** Problem description **
Your answer should consist of the complete listing, repeated verbatim.

== Dataset excerpts ==

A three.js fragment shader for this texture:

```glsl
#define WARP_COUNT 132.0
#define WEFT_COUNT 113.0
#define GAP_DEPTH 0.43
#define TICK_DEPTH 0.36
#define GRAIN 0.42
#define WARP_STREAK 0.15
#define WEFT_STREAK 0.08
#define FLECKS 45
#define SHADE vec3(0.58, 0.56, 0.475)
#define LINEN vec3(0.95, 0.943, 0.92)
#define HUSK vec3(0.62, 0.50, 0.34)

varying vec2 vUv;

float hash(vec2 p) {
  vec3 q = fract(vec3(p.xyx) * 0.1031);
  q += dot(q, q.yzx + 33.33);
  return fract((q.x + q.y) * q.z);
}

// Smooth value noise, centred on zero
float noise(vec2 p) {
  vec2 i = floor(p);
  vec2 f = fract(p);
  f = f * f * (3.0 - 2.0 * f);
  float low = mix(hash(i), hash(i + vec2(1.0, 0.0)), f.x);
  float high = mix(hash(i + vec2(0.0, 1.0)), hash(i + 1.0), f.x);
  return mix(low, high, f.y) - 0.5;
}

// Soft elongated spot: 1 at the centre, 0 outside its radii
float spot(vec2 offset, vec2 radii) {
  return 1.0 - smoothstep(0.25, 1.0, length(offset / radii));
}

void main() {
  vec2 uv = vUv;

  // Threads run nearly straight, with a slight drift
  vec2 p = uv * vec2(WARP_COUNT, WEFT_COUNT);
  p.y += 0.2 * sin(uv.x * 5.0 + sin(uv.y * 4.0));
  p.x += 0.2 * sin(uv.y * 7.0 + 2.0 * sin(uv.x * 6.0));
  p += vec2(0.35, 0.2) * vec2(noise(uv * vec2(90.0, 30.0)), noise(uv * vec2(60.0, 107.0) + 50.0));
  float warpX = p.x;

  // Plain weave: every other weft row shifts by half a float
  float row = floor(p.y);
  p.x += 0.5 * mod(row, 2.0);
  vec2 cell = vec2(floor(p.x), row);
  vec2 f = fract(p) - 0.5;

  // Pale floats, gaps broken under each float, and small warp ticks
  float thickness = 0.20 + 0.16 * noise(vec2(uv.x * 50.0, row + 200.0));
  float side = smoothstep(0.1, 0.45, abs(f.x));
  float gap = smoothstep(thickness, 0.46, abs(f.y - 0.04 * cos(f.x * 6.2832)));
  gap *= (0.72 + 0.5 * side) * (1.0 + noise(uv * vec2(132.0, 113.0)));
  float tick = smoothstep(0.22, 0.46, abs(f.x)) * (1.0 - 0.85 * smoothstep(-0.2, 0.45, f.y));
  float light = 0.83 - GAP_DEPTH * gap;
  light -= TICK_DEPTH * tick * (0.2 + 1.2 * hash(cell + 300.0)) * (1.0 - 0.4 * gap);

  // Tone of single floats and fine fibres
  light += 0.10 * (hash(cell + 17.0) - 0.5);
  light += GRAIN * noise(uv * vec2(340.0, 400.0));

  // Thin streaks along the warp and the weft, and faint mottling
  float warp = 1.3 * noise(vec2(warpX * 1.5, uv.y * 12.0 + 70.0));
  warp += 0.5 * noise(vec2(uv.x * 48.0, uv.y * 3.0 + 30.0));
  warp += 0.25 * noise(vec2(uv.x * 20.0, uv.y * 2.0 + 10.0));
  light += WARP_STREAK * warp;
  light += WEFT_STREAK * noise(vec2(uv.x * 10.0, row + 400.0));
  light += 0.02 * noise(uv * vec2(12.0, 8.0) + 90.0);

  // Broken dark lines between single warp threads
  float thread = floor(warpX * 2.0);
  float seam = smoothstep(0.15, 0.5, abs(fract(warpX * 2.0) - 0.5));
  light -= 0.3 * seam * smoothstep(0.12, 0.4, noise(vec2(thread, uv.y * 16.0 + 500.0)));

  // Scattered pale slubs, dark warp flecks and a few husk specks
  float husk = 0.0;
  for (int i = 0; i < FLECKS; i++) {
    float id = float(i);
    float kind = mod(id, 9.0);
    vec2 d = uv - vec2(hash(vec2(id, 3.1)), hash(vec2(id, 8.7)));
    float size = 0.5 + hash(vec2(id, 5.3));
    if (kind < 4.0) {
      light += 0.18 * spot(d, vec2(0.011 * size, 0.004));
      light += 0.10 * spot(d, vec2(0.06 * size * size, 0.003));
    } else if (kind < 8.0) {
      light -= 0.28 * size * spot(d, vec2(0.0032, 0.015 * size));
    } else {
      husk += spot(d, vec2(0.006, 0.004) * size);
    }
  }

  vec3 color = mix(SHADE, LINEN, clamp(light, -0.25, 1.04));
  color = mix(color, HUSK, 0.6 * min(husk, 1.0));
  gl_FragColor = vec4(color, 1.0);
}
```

===

** Your response **
A three.js fragment shader for this texture:

```glsl
#define WARP_COUNT 132.0
#define WEFT_COUNT 113.0
#define GAP_DEPTH 0.43
#define TICK_DEPTH 0.36
#define GRAIN 0.42
#define WARP_STREAK 0.15
#define WEFT_STREAK 0.08
#define FLECKS 45
#define SHADE vec3(0.58, 0.56, 0.475)
#define LINEN vec3(0.95, 0.943, 0.92)
#define HUSK vec3(0.62, 0.50, 0.34)

varying vec2 vUv;

float hash(vec2 p) {
  vec3 q = fract(vec3(p.xyx) * 0.1031);
  q += dot(q, q.yzx + 33.33);
  return fract((q.x + q.y) * q.z);
}

// Smooth value noise, centred on zero
float noise(vec2 p) {
  vec2 i = floor(p);
  vec2 f = fract(p);
  f = f * f * (3.0 - 2.0 * f);
  float low = mix(hash(i), hash(i + vec2(1.0, 0.0)), f.x);
  float high = mix(hash(i + vec2(0.0, 1.0)), hash(i + 1.0), f.x);
  return mix(low, high, f.y) - 0.5;
}

// Soft elongated spot: 1 at the centre, 0 outside its radii
float spot(vec2 offset, vec2 radii) {
  return 1.0 - smoothstep(0.25, 1.0, length(offset / radii));
}

void main() {
  vec2 uv = vUv;

  // Threads run nearly straight, with a slight drift
  vec2 p = uv * vec2(WARP_COUNT, WEFT_COUNT);
  p.y += 0.2 * sin(uv.x * 5.0 + sin(uv.y * 4.0));
  p.x += 0.2 * sin(uv.y * 7.0 + 2.0 * sin(uv.x * 6.0));
  p += vec2(0.35, 0.2) * vec2(noise(uv * vec2(90.0, 30.0)), noise(uv * vec2(60.0, 107.0) + 50.0));
  float warpX = p.x;

  // Plain weave: every other weft row shifts by half a float
  float row = floor(p.y);
  p.x += 0.5 * mod(row, 2.0);
  vec2 cell = vec2(floor(p.x), row);
  vec2 f = fract(p) - 0.5;

  // Pale floats, gaps broken under each float, and small warp ticks
  float thickness = 0.20 + 0.16 * noise(vec2(uv.x * 50.0, row + 200.0));
  float side = smoothstep(0.1, 0.45, abs(f.x));
  float gap = smoothstep(thickness, 0.46, abs(f.y - 0.04 * cos(f.x * 6.2832)));
  gap *= (0.72 + 0.5 * side) * (1.0 + noise(uv * vec2(132.0, 113.0)));
  float tick = smoothstep(0.22, 0.46, abs(f.x)) * (1.0 - 0.85 * smoothstep(-0.2, 0.45, f.y));
  float light = 0.83 - GAP_DEPTH * gap;
  light -= TICK_DEPTH * tick * (0.2 + 1.2 * hash(cell + 300.0)) * (1.0 - 0.4 * gap);

  // Tone of single floats and fine fibres
  light += 0.10 * (hash(cell + 17.0) - 0.5);
  light += GRAIN * noise(uv * vec2(340.0, 400.0));

  // Thin streaks along the warp and the weft, and faint mottling
  float warp = 1.3 * noise(vec2(warpX * 1.5, uv.y * 12.0 + 70.0));
  warp += 0.5 * noise(vec2(uv.x * 48.0, uv.y * 3.0 + 30.0));
  warp += 0.25 * noise(vec2(uv.x * 20.0, uv.y * 2.0 + 10.0));
  light += WARP_STREAK * warp;
  light += WEFT_STREAK * noise(vec2(uv.x * 10.0, row + 400.0));
  light += 0.02 * noise(uv * vec2(12.0, 8.0) + 90.0);

  // Broken dark lines between single warp threads
  float thread = floor(warpX * 2.0);
  float seam = smoothstep(0.15, 0.5, abs(fract(warpX * 2.0) - 0.5));
  light -= 0.3 * seam * smoothstep(0.12, 0.4, noise(vec2(thread, uv.y * 16.0 + 500.0)));

  // Scattered pale slubs, dark warp flecks and a few husk specks
  float husk = 0.0;
  for (int i = 0; i < FLECKS; i++) {
    float id = float(i);
    float kind = mod(id, 9.0);
    vec2 d = uv - vec2(hash(vec2(id, 3.1)), hash(vec2(id, 8.7)));
    float size = 0.5 + hash(vec2(id, 5.3));
    if (kind < 4.0) {
      light += 0.18 * spot(d, vec2(0.011 * size, 0.004));
      light += 0.10 * spot(d, vec2(0.06 * size * size, 0.003));
    } else if (kind < 8.0) {
      light -= 0.28 * size * spot(d, vec2(0.0032, 0.015 * size));
    } else {
      husk += spot(d, vec2(0.006, 0.004) * size);
    }
  }

  vec3 color = mix(SHADE, LINEN, clamp(light, -0.25, 1.04));
  color = mix(color, HUSK, 0.6 * min(husk, 1.0));
  gl_FragColor = vec4(color, 1.0);
}
```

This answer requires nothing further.